▸ GOAL OF THE EXERCISE: For the data below, please report each line where the word "source" is found.

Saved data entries
++++

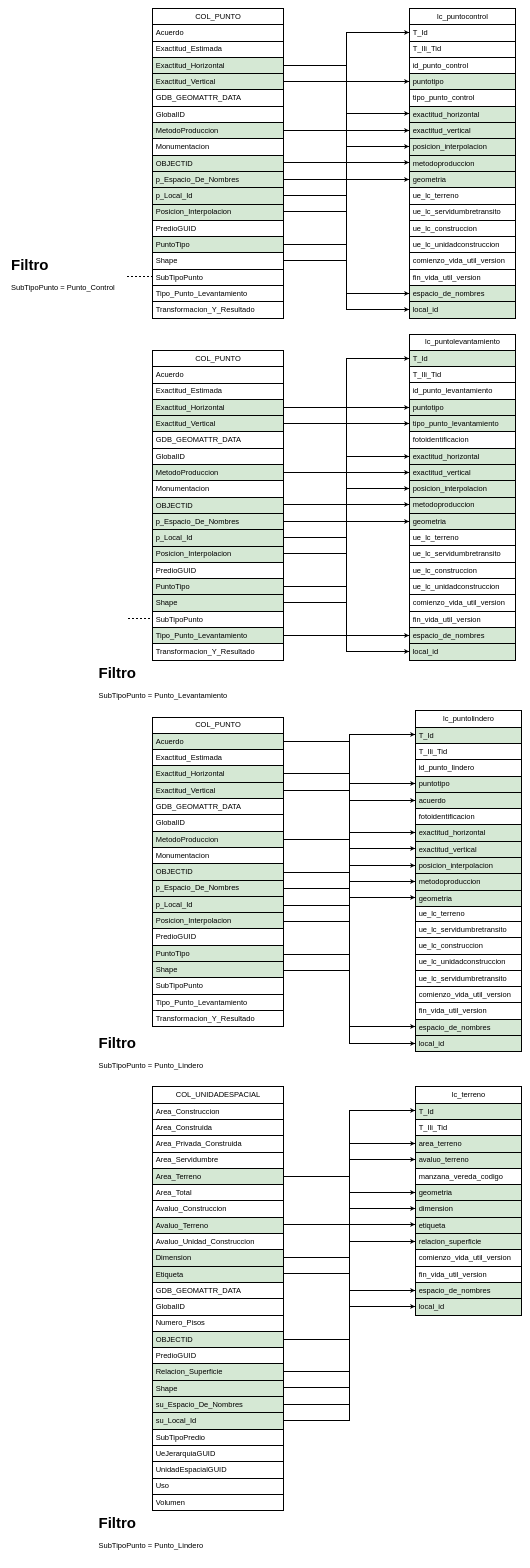
<!DOCTYPE html>
<html lang="es">
<head>
<meta charset="utf-8">
<title>Mapeo de tablas</title>
<style>
:root { --ink: #000; --paper: #fff; --mapped: #d5e8d4; --row: 16.3px; }
* { box-sizing: border-box; margin: 0; padding: 0; }
html, body { width: 530px; height: 1568px; overflow: hidden; background: var(--paper); }
body { position: relative; color: var(--ink); font: 7.5px/1 "Liberation Sans", Arial, sans-serif; }
.entity { position: absolute; display: flex; flex-direction: column; border: 1px solid var(--ink); border-top: 0; background: var(--paper); }
.source { left: 152px; width: 132px; }
.target { left: 409px; width: 107px; }
.target.shifted { left: 415px; }
.entity h3, .entity li { display: flex; align-items: center; height: var(--row); border-top: 1px solid var(--ink); white-space: nowrap; font-size: 7.5px; font-weight: 400; }
.entity h3 { justify-content: center; }
.entity ul { list-style: none; }
.entity li { padding-left: 2.7px; }
.entity li.mapped { background: var(--mapped); }
.entity li.short { height: 15px; }
.filter { position: absolute; left: 98.5px; display: flex; flex-direction: column; gap: 12px; white-space: nowrap; }
.filter h2 { font-size: 15px; line-height: 15px; font-weight: 700; }
.filter p { line-height: 8px; }
.links { position: absolute; left: 0; top: 0; fill: none; stroke: var(--ink); stroke-width: 1; }
.arrows path { marker-end: url(#arrow); }
.dashed { stroke-dasharray: 2 2; }
</style>
</head>
<body>

<article class="entity source" style="top:8px">
<h3>COL_PUNTO</h3>
<ul>
<li>Acuerdo</li>
<li>Exactitud_Estimada</li>
<li class="mapped">Exactitud_Horizontal</li>
<li class="mapped">Exactitud_Vertical</li>
<li>GDB_GEOMATTR_DATA</li>
<li>GlobalID</li>
<li class="mapped">MetodoProduccion</li>
<li>Monumentacion</li>
<li class="mapped">OBJECTID</li>
<li class="mapped">p_Espacio_De_Nombres</li>
<li class="mapped">p_Local_Id</li>
<li class="mapped">Posicion_Interpolacion</li>
<li>PredioGUID</li>
<li class="mapped">PuntoTipo</li>
<li>Shape</li>
<li>SubTipoPunto</li>
<li>Tipo_Punto_Levantamiento</li>
<li>Transformacion_Y_Resultado</li>
</ul>
</article>

<article class="entity target" style="top:8px">
<h3>lc_puntocontrol</h3>
<ul>
<li>T_Id</li>
<li>T_Ili_Tid</li>
<li>id_punto_control</li>
<li class="mapped">puntotipo</li>
<li>tipo_punto_control</li>
<li class="mapped">exactitud_horizontal</li>
<li class="mapped">exactitud_vertical</li>
<li class="mapped">posicion_interpolacion</li>
<li class="mapped">metodoproduccion</li>
<li class="mapped">geometria</li>
<li>ue_lc_terreno</li>
<li>ue_lc_servidumbretransito</li>
<li>ue_lc_construccion</li>
<li>ue_lc_unidadconstruccion</li>
<li>comienzo_vida_util_version</li>
<li>fin_vida_util_version</li>
<li class="mapped">espacio_de_nombres</li>
<li class="mapped">local_id</li>
</ul>
</article>

<section class="filter" style="left:11px;top:257px">
<h2>Filtro</h2>
<p>SubTipoPunto = Punto_Control</p>
</section>

<article class="entity source" style="top:350px">
<h3>COL_PUNTO</h3>
<ul>
<li>Acuerdo</li>
<li>Exactitud_Estimada</li>
<li class="mapped">Exactitud_Horizontal</li>
<li class="mapped">Exactitud_Vertical</li>
<li>GDB_GEOMATTR_DATA</li>
<li>GlobalID</li>
<li class="mapped">MetodoProduccion</li>
<li>Monumentacion</li>
<li class="mapped">OBJECTID</li>
<li class="mapped">p_Espacio_De_Nombres</li>
<li class="mapped">p_Local_Id</li>
<li class="mapped">Posicion_Interpolacion</li>
<li>PredioGUID</li>
<li class="mapped">PuntoTipo</li>
<li class="mapped">Shape</li>
<li>SubTipoPunto</li>
<li class="mapped">Tipo_Punto_Levantamiento</li>
<li>Transformacion_Y_Resultado</li>
</ul>
</article>

<article class="entity target" style="top:333.6px">
<h3>lc_puntolevantamiento</h3>
<ul>
<li class="mapped">T_Id</li>
<li>T_Ili_Tid</li>
<li>id_punto_levantamiento</li>
<li class="mapped">puntotipo</li>
<li class="mapped">tipo_punto_levantamiento</li>
<li>fotoidentificacion</li>
<li class="mapped">exactitud_horizontal</li>
<li class="mapped">exactitud_vertical</li>
<li class="mapped">posicion_interpolacion</li>
<li class="mapped">metodoproduccion</li>
<li class="mapped">geometria</li>
<li>ue_lc_terreno</li>
<li>ue_lc_servidumbretransito</li>
<li>ue_lc_construccion</li>
<li>ue_lc_unidadconstruccion</li>
<li>comienzo_vida_util_version</li>
<li>fin_vida_util_version</li>
<li class="mapped">espacio_de_nombres</li>
<li class="mapped">local_id</li>
</ul>
</article>

<section class="filter" style="top:665px">
<h2>Filtro</h2>
<p>SubTipoPunto = Punto_Levantamiento</p>
</section>

<article class="entity source" style="top:716.6px">
<h3>COL_PUNTO</h3>
<ul>
<li class="mapped">Acuerdo</li>
<li>Exactitud_Estimada</li>
<li class="mapped">Exactitud_Horizontal</li>
<li class="mapped">Exactitud_Vertical</li>
<li>GDB_GEOMATTR_DATA</li>
<li>GlobalID</li>
<li class="mapped">MetodoProduccion</li>
<li>Monumentacion</li>
<li class="mapped">OBJECTID</li>
<li class="mapped">p_Espacio_De_Nombres</li>
<li class="mapped">p_Local_Id</li>
<li class="mapped">Posicion_Interpolacion</li>
<li>PredioGUID</li>
<li class="mapped">PuntoTipo</li>
<li class="mapped">Shape</li>
<li>SubTipoPunto</li>
<li>Tipo_Punto_Levantamiento</li>
<li>Transformacion_Y_Resultado</li>
</ul>
</article>

<article class="entity target shifted" style="top:710.4px">
<h3>lc_puntolindero</h3>
<ul>
<li class="mapped">T_Id</li>
<li>T_Ili_Tid</li>
<li>id_punto_lindero</li>
<li class="mapped">puntotipo</li>
<li class="mapped">acuerdo</li>
<li>fotoidentificacion</li>
<li class="mapped">exactitud_horizontal</li>
<li class="mapped">exactitud_vertical</li>
<li class="mapped">posicion_interpolacion</li>
<li class="mapped">metodoproduccion</li>
<li class="mapped">geometria</li>
<li class="short">ue_lc_terreno</li>
<li>ue_lc_servidumbretransito</li>
<li>ue_lc_construccion</li>
<li>ue_lc_unidadconstruccion</li>
<li>ue_lc_servidumbretransito</li>
<li>comienzo_vida_util_version</li>
<li>fin_vida_util_version</li>
<li class="mapped">espacio_de_nombres</li>
<li class="mapped">local_id</li>
</ul>
</article>

<section class="filter" style="top:1035px">
<h2>Filtro</h2>
<p>SubTipoPunto = Punto_Lindero</p>
</section>

<article class="entity source" style="top:1086.4px">
<h3>COL_UNIDADESPACIAL</h3>
<ul>
<li>Area_Construccion</li>
<li>Area_Construida</li>
<li>Area_Privada_Construida</li>
<li>Area_Servidumbre</li>
<li class="mapped">Area_Terreno</li>
<li>Area_Total</li>
<li>Avaluo_Construccion</li>
<li class="mapped">Avaluo_Terreno</li>
<li>Avaluo_Unidad_Construccion</li>
<li class="mapped">Dimension</li>
<li class="mapped">Etiqueta</li>
<li>GDB_GEOMATTR_DATA</li>
<li>GlobalID</li>
<li>Numero_Pisos</li>
<li class="mapped">OBJECTID</li>
<li>PredioGUID</li>
<li class="mapped">Relacion_Superficie</li>
<li class="mapped">Shape</li>
<li class="mapped">su_Espacio_De_Nombres</li>
<li class="mapped">su_Local_Id</li>
<li>SubTipoPredio</li>
<li>UeJerarquiaGUID</li>
<li>UnidadEspacialGUID</li>
<li>Uso</li>
<li>Volumen</li>
</ul>
</article>

<article class="entity target shifted" style="top:1086.4px">
<h3>lc_terreno</h3>
<ul>
<li class="mapped">T_Id</li>
<li>T_Ili_Tid</li>
<li class="mapped">area_terreno</li>
<li class="mapped">avaluo_terreno</li>
<li>manzana_vereda_codigo</li>
<li class="mapped">geometria</li>
<li class="mapped">dimension</li>
<li class="mapped">etiqueta</li>
<li class="mapped">relacion_superficie</li>
<li>comienzo_vida_util_version</li>
<li>fin_vida_util_version</li>
<li class="mapped">espacio_de_nombres</li>
<li class="mapped">local_id</li>
</ul>
</article>

<section class="filter" style="top:1515px">
<h2>Filtro</h2>
<p>SubTipoPunto = Punto_Lindero</p>
</section>

<svg class="links" width="530" height="1568" viewBox="0 0 530 1568" aria-hidden="true">
<defs>
<marker id="arrow" markerWidth="6" markerHeight="6" refX="5" refY="3" orient="auto" markerUnits="userSpaceOnUse">
<path d="M0 0.4L5 3L0 5.6L1.3 3Z" fill="#000" stroke="none" style="marker-end:none"/>
</marker>
</defs>

<g id="control-links">
<path d="M346.5 32V309.5M284 65.5H347M284 81.5H347M284 130.5H347M284 162.5H347M284 179.5H347M284 195.5H347M284 211.5H347M284 244.5H347M284 260.5H347"/>
<g class="arrows">
<path d="M346 32.5H409"/><path d="M346 81.5H409"/><path d="M346 113.5H409"/><path d="M346 130.5H409"/><path d="M346 146.5H409"/><path d="M346 162.5H409"/><path d="M346 179.5H409"/><path d="M346 293.5H409"/><path d="M346 309.5H409"/>
</g>
<path class="dashed" d="M127 276.5H152"/>
</g>

<g id="levantamiento-links">
<path d="M346.5 358V651.5M284 407.5H347M284 423.5H347M284 472.5H347M284 504.5H347M284 521.5H347M284 537.5H347M284 553.5H347M284 586.5H347M284 602.5H347M284 635.5H347"/>
<g class="arrows">
<path d="M346 358.5H409"/><path d="M346 407.5H409"/><path d="M346 423.5H409"/><path d="M346 456.5H409"/><path d="M346 472.5H409"/><path d="M346 488.5H409"/><path d="M346 504.5H409"/><path d="M346 521.5H409"/><path d="M346 635.5H409"/><path d="M346 651.5H409"/>
</g>
<path class="dashed" d="M128 618.5H152"/>
</g>

<g id="lindero-links">
<path d="M349.5 734V1043.5M284 741.5H350M284 773.5H350M284 790.5H350M284 839.5H350M284 872.5H350M284 888.5H350M284 905.5H350M284 921.5H350M284 954.5H350M284 970.5H350"/>
<g class="arrows">
<path d="M349 734.5H415"/><path d="M349 783.5H415"/><path d="M349 800.5H415"/><path d="M349 832.5H415"/><path d="M349 848.5H415"/><path d="M349 865.5H415"/><path d="M349 881.5H415"/><path d="M349 897.5H415"/><path d="M349 1026.5H415"/><path d="M349 1043.5H415"/>
</g>
</g>

<g id="terreno-links">
<path d="M349.5 1110V1421M284 1176.5H350M284 1224.5H350M284 1257.5H350M284 1273.5H350M284 1339.5H350M284 1371.5H350M284 1387.5H350M284 1404.5H350M284 1420.5H350"/>
<g class="arrows">
<path d="M349 1110.5H415"/><path d="M349 1143.5H415"/><path d="M349 1159.5H415"/><path d="M349 1192.5H415"/><path d="M349 1208.5H415"/><path d="M349 1224.5H415"/><path d="M349 1241.5H415"/><path d="M349 1290.5H415"/><path d="M349 1306.5H415"/>
</g>
</g>
</svg>
</body>
</html>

++++

▸ EXERCISE RESPONSE:
.source { left: 152px; width: 132px; }
<article class="entity source" style="top:8px">
<article class="entity source" style="top:350px">
<article class="entity source" style="top:716.6px">
<article class="entity source" style="top:1086.4px">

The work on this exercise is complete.